“I love big races, and there are so many talented runners at these big invites,” said junior Abby McSheffery, who finished eleventh in her 3-mile varsity race at the Sunfair Invite. “Every person in the race matters, and you won’t be by yourself in the woods. It’s tough, but I like the challenge.”
“I like them, the team seems to like them too,” said Stickney of the bigger invites. “It gives everyone a challenge.”
Weber has a luxury by leveraging the experience of upperclassmen while appreciating how the influx of underclassmen will be a competitive force for the next three or four years.
He relies on the older runners to set an example for the youngsters, while at the same time counting on the underclassman to push the juniors and seniors to new heights.
“I want to encourage and give advice,” said Levi Schilter, the team’s co-captain alongside Davis who was voted as the captain of the NWCHS track team as a sophomore last year. “It’s a way to pay it forward and help us as a team.”
In any sport, competing at the varsity level as a freshmen can be a challenge. In cross country, it is especially difficult, given that the jump between middle school and high school competition is extremely wide. Most often, runners come into high school with little or no coaching and do not comprehend the challenges they will face at the next level. Thanks to the coaching of Weber, assistant coach Mike Michael and Weber’s wife Julie, the transition for runners such as Kimminau and Luke Schilter has been made easier.
“It’s so hard compared to middle school but now that I’m with rest of team, it’s better and I’ve adjusted,” said Kimminau, who Weber says is among the best freshmen runners in the entire state. “The coaches have helped a lot and the girls are great. Everyone is a great runner and can push me.”
“The transition was tough since it’s my first time running cross country,” said Luke Schilter, whose family owns Schilter Farms in Olympia. “For my success, I would have to thank my coach, family and teammates. My big brother shows me how to pace myself. Without him, I don’t think I would’ve done as well as I have.”
Weber has seen a large amount of his runners move on to compete at the collegiate level, including Lucas Graham (California Baptist University), Justin Holden (Corban University) and Weber’s own daughter Elizabeth (Corban University). Along with the state trophies, collegiate runners provides proof that Weber’s system works.
“We focus a lot on tradition, which sometime is a lost art in our culture,” said Weber, who took over as head coach in 2011 after the legendary Bill Kehoe retired. “It means a lot here, and we bring those runners that moved on to the next level back all the time.

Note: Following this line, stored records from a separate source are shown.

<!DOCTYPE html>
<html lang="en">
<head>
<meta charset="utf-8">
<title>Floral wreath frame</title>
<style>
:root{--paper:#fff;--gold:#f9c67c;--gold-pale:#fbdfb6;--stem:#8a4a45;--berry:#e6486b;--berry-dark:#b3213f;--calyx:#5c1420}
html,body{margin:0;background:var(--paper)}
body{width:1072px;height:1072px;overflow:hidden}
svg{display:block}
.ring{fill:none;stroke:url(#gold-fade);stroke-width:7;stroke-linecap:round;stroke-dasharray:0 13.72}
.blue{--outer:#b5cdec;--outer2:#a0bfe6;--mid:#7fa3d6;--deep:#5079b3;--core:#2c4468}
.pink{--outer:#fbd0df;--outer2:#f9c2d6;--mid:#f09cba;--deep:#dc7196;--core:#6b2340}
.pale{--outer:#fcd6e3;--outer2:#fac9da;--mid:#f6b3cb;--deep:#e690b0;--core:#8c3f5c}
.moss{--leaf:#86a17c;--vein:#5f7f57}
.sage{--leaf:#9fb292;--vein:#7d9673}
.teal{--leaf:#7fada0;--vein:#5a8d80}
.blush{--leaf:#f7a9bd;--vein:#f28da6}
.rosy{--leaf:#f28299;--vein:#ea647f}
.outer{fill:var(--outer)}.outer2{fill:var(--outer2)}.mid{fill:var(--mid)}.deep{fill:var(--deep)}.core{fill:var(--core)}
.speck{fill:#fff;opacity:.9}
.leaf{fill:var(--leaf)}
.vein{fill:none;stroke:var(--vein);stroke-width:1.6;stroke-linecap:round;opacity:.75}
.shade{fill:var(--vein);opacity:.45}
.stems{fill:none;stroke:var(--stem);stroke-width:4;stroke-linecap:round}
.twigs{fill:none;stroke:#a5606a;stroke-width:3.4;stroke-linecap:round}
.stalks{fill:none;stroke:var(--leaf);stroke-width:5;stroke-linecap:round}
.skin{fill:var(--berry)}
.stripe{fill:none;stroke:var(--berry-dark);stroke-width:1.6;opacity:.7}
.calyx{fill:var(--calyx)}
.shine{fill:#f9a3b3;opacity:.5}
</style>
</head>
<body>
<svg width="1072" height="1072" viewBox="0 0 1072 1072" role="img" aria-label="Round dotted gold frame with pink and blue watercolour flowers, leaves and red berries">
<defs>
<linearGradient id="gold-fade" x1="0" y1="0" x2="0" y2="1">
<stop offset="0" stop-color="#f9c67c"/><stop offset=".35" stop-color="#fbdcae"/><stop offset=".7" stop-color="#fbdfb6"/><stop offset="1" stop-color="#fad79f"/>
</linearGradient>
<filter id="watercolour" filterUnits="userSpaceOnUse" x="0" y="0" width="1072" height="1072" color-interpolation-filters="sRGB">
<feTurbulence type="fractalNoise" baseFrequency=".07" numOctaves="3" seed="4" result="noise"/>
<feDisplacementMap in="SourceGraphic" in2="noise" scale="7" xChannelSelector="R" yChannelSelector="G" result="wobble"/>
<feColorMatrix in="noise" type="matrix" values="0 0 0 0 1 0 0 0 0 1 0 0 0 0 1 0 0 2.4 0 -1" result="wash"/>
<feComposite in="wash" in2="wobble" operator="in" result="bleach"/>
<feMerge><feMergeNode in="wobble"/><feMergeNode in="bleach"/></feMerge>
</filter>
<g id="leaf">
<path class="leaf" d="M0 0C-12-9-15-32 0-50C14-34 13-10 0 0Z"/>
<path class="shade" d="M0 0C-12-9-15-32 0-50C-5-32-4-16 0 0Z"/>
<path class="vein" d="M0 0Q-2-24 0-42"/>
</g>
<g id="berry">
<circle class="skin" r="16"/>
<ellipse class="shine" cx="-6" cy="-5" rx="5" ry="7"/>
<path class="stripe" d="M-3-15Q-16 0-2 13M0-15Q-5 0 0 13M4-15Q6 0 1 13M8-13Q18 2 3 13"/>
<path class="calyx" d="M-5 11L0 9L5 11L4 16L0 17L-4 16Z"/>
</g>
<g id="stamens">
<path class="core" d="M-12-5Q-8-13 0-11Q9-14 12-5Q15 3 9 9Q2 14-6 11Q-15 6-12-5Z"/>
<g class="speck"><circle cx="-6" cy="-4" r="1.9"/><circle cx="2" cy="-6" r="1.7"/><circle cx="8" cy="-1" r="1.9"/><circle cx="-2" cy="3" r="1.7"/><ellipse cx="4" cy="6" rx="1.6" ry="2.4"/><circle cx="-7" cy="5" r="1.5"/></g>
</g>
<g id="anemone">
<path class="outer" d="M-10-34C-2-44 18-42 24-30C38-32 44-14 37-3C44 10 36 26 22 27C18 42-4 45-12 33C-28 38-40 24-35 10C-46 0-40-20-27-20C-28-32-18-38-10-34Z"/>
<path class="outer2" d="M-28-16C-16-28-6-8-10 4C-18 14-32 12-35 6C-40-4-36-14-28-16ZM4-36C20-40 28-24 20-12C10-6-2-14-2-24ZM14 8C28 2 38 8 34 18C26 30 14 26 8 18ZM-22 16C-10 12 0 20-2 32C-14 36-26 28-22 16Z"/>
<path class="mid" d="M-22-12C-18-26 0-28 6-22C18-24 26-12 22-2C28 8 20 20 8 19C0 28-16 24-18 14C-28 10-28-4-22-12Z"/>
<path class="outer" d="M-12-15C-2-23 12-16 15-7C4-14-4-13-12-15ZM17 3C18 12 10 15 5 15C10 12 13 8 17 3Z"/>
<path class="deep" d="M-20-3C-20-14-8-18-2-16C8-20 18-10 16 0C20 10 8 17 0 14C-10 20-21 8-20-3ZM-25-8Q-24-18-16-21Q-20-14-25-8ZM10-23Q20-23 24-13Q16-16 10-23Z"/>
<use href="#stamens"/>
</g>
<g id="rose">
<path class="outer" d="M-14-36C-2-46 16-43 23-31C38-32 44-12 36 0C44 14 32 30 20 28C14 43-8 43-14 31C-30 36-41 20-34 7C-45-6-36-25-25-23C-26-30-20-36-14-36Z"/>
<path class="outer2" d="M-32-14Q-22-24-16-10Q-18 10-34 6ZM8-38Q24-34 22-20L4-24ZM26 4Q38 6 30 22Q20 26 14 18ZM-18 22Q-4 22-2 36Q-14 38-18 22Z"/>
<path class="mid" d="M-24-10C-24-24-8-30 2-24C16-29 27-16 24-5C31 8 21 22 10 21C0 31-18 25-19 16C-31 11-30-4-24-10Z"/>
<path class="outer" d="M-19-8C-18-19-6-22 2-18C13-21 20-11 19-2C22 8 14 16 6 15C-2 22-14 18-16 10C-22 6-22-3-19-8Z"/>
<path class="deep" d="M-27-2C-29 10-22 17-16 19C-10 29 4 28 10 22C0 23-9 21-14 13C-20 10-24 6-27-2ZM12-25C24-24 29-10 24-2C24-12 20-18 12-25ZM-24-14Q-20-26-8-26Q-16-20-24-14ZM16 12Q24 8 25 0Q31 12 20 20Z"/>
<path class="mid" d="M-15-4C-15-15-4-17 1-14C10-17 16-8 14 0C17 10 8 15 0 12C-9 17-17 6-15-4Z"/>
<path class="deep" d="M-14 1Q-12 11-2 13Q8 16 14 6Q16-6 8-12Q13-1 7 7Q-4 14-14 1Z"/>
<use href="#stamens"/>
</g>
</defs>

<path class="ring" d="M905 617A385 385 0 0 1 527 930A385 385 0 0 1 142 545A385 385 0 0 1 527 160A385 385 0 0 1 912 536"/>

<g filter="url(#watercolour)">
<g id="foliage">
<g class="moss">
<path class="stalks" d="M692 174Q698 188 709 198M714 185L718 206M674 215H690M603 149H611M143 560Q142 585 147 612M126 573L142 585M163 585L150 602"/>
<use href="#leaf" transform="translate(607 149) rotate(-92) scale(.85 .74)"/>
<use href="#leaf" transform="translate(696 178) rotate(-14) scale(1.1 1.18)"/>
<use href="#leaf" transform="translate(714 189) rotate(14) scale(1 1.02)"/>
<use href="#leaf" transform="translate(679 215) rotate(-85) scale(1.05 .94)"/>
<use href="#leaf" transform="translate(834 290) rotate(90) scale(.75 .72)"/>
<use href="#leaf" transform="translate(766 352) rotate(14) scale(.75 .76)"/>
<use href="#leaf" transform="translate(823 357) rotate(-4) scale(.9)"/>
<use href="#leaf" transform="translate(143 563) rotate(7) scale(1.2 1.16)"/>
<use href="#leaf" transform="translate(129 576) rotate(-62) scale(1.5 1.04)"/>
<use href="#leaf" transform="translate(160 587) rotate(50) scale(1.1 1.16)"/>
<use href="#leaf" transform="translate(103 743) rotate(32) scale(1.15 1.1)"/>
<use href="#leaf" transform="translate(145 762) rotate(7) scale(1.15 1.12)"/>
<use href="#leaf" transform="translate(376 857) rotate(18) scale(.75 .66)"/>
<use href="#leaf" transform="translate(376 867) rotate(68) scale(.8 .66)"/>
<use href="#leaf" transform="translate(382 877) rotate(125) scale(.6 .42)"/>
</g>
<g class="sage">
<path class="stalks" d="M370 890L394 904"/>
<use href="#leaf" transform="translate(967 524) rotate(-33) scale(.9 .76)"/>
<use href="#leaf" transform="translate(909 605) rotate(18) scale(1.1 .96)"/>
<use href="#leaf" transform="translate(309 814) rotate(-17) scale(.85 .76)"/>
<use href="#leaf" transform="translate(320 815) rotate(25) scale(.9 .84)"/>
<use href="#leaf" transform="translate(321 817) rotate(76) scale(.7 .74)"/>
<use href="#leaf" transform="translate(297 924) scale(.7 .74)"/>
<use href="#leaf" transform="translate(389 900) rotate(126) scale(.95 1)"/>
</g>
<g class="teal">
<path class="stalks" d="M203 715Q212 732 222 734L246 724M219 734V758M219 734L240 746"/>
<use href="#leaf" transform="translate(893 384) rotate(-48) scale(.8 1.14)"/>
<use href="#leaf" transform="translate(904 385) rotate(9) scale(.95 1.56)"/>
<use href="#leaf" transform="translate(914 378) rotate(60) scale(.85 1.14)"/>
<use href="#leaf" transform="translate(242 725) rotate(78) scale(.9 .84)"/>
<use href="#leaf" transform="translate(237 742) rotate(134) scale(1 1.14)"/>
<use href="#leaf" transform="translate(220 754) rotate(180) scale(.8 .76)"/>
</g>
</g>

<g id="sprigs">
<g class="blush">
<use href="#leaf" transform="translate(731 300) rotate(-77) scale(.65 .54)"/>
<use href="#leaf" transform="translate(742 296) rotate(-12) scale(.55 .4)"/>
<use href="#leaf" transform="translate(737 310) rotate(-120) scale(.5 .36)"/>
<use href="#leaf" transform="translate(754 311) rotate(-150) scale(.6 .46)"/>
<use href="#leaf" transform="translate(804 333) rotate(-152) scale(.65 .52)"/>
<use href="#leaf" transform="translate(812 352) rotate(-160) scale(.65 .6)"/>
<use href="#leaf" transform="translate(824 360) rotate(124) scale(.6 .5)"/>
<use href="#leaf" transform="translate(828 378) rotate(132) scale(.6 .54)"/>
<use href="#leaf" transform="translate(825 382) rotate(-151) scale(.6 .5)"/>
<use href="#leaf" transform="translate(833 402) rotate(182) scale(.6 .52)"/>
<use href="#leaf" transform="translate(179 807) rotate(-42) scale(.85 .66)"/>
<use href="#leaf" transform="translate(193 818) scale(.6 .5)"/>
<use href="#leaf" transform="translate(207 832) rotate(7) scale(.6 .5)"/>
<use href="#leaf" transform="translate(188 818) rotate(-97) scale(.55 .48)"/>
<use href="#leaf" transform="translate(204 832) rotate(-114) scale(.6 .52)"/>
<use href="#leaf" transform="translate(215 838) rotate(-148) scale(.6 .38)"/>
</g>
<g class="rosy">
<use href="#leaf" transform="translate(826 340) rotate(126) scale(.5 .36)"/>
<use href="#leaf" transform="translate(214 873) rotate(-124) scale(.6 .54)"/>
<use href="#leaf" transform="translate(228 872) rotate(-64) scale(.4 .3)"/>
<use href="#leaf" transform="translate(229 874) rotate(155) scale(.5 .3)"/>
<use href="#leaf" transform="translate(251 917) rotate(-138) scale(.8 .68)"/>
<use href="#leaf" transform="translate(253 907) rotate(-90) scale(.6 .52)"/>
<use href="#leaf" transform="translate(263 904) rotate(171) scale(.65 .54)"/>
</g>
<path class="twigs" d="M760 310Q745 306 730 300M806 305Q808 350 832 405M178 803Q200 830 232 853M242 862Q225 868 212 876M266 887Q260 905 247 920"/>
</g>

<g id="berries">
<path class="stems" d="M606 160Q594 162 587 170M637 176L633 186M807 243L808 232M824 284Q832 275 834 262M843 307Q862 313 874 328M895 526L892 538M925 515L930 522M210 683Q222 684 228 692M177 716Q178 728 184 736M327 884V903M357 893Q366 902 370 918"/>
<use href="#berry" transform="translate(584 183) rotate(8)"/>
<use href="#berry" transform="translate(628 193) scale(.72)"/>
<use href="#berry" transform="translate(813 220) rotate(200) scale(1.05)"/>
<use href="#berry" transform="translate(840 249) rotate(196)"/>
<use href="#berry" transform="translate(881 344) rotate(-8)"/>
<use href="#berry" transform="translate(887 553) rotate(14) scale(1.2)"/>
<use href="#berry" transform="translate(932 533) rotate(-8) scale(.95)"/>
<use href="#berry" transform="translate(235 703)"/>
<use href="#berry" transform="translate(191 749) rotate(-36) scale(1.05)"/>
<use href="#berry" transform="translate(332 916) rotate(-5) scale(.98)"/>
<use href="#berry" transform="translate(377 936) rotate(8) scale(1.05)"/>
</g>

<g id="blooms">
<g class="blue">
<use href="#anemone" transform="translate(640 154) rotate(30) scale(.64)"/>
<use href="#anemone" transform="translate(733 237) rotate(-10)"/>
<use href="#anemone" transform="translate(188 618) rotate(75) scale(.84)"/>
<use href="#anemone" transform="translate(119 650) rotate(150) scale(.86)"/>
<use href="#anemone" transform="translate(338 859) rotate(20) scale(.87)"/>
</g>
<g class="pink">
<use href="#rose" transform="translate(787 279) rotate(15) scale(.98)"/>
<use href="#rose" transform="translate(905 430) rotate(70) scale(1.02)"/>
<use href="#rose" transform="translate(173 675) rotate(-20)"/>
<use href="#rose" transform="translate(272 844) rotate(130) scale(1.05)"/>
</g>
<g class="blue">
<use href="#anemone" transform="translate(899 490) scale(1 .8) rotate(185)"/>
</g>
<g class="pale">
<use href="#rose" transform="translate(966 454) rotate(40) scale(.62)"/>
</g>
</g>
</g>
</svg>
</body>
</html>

Every runner has a plan we give them, and we can show them examples first hand of how those plans have worked.”
Instead of ‘trust’ between the coaches and the NWCHS runners, Weber uses a different word.
“I would use a stronger word. We love these kids,” said Weber. “There is a real honesty between everyone. Things don’t always go well, so it’s essential we rely on our relationships to get through those tough times.”
The tradition of success in the program is a highly motivating factor for the Navigator runners, as it continually pushes them to work harder.
“Yes, it’s very nerve-racking because we’ve won state seven years in a row,” said McSheffery. “We don’t want to break the streak.”
“I want to make it big, just like them,” said sophomore Lina Hoffman, an alternate on the state championship roster as a freshmen last season. “You want to be part of the legacy here.”
For Weber, the low race times and high finishes at meets and the state championships pale in comparison to the admiration he has for his athletes and their parents.
“I say it all the time, we have state championship parents here. They are always helping with whatever we’re doing at the time,” said Weber. “And any coach is as good as his or her athlete’s work ethic and desire to improve. I’ve been blessed to be a part of this program that was really started by Kehoe. I think we’ve done a great job at continuing the tradition.”
For more information on the Northwest Christian High School cross country team, visit http://www.northwestchristianlacey.com/.
To stay in touch with the NWCHS cross country team’s results, click here.